However, since large orders were placed amid rising dry bulk rates in the 2000s, new deliveries led to excess supply and the value of these stocks fell into the millions. The Baltic Dry Index, an index that reflects the average daily equivalent rate of renting a vessel and operating crew, collapsed over the same period. Several hedge funds and traders have shorted these companies in the past.
Life is returning
But after years of year-over-year declines in the index, life has returned. Shipping rates are now above last year’s high for the first time in years, which got the market excited. An early restocking of iron ore at Chinese ports had pulled normal seasonal increases during the second half of the year earlier into August and September, which led to the sharp in shipping rates.
Rates are higher than 2012
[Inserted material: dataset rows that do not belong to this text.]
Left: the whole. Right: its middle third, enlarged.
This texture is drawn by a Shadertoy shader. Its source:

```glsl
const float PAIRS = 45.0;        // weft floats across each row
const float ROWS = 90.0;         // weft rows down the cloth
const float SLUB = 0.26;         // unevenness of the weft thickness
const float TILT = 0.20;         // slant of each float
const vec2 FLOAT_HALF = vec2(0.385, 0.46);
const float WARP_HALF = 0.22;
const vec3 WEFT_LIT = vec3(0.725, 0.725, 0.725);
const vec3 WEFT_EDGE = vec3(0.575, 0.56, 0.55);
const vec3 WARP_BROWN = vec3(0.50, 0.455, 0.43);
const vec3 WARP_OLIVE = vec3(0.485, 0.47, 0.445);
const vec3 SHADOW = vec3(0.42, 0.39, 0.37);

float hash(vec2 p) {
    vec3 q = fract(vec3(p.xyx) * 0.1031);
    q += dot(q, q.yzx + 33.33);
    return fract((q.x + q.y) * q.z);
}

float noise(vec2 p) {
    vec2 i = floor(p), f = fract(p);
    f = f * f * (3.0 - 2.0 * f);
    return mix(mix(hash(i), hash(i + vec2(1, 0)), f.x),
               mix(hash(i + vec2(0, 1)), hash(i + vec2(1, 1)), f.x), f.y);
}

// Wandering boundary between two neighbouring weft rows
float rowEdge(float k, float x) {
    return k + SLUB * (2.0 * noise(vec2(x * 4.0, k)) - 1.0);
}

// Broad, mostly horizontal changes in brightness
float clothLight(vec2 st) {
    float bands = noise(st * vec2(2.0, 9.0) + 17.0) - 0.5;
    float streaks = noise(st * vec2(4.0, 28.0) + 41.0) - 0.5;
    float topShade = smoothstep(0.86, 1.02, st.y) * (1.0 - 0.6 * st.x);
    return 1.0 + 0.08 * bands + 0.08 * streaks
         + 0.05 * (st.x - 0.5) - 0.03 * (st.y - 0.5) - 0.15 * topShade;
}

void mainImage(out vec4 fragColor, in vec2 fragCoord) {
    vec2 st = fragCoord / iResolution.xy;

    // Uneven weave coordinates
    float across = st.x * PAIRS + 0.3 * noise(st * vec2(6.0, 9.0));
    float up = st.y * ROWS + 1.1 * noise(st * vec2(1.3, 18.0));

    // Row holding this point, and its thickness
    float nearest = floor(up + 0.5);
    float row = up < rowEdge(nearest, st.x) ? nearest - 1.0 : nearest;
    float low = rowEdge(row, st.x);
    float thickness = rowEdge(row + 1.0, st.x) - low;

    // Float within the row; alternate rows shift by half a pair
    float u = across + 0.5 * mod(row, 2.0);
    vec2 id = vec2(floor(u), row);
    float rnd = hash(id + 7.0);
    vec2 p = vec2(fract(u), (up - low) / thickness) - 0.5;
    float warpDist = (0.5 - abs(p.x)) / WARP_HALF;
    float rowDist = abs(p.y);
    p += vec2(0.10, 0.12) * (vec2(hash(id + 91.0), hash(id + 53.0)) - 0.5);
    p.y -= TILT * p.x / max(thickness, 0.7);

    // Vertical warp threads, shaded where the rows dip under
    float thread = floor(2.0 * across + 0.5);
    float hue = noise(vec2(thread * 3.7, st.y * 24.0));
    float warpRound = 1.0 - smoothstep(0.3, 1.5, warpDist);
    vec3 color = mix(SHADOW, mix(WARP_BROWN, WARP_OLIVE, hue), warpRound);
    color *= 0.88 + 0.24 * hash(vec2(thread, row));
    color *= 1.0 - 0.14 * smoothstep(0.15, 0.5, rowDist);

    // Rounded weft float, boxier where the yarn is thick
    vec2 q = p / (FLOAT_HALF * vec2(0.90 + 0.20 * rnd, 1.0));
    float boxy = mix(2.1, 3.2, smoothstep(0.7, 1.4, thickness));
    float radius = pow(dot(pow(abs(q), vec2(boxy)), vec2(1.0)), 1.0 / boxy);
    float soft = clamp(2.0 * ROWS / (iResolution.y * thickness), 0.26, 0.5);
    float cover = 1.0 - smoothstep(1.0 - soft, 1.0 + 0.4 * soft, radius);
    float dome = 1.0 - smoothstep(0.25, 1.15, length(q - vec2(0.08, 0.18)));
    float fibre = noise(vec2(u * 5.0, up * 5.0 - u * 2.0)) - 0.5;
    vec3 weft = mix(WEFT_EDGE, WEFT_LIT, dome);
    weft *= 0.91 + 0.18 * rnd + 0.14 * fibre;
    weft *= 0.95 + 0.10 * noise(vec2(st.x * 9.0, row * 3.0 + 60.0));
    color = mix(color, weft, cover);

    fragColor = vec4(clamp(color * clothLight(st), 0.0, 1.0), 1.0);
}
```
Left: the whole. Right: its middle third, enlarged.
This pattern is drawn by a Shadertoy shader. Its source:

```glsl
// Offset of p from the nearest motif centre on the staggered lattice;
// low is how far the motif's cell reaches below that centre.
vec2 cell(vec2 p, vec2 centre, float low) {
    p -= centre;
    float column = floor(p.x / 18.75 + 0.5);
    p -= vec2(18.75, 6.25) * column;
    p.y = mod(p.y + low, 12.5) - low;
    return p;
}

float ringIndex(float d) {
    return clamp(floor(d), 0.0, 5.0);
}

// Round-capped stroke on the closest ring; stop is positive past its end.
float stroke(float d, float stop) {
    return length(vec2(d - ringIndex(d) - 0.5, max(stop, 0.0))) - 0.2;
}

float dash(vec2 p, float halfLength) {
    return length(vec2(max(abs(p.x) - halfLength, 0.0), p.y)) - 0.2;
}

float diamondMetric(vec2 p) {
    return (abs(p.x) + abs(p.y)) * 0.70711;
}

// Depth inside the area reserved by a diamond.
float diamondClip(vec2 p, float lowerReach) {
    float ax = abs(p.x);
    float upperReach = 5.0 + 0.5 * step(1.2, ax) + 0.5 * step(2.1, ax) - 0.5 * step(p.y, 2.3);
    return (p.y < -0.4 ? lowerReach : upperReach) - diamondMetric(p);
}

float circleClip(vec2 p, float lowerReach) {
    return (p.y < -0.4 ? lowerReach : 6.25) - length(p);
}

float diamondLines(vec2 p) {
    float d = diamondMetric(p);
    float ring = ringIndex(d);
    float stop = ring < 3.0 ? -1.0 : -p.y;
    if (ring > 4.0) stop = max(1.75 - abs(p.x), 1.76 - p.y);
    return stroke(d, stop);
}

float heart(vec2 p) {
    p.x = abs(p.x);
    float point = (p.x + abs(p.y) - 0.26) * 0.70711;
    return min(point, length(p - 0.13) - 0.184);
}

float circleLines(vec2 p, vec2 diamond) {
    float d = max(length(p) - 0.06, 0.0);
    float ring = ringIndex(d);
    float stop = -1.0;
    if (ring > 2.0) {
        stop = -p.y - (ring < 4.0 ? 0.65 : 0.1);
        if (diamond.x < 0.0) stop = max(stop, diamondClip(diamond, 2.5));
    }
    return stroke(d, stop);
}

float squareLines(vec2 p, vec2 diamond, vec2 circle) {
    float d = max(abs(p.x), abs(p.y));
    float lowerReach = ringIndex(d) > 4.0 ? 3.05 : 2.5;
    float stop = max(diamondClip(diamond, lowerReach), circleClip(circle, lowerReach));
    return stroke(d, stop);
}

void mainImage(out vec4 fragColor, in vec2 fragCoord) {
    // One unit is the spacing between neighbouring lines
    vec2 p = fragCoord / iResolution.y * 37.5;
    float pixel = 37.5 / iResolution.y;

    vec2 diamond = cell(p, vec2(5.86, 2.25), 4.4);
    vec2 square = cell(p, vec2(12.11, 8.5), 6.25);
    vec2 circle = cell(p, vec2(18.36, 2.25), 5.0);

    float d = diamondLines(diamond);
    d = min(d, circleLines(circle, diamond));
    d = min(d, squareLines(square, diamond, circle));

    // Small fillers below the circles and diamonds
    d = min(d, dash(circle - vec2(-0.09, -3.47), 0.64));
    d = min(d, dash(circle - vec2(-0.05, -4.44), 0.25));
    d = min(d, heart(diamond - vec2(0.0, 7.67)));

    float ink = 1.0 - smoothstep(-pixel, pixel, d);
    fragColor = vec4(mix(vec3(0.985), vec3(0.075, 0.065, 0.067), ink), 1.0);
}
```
An early seasonal increase means an early seasonal end. Rates have fallen since then, but you should note that shipping rates are holding above last year’s highs despite the recent decline. This suggests improvements in the supply and demand balance. As of November 20, 2013, the Baltic Panamax Index stood at 1,346 and the Baltic Capesize Index stood at 2,511. The overall Baltic Dry Index stood at 1,527.
Positions at the end of Q3 are positive
Because the 13-F only reports the holdings at the end of September, we don’t know whether the fund purchased these companies before the recent rally or after—though positions at the end of September 30 likely reflect some positive assessment regarding the future outlook of the industry.
In the next parts of this series, we’ll take a look at some of the latest news that will benefit dry bulk shippers.
© 2013 Market Realist, Inc.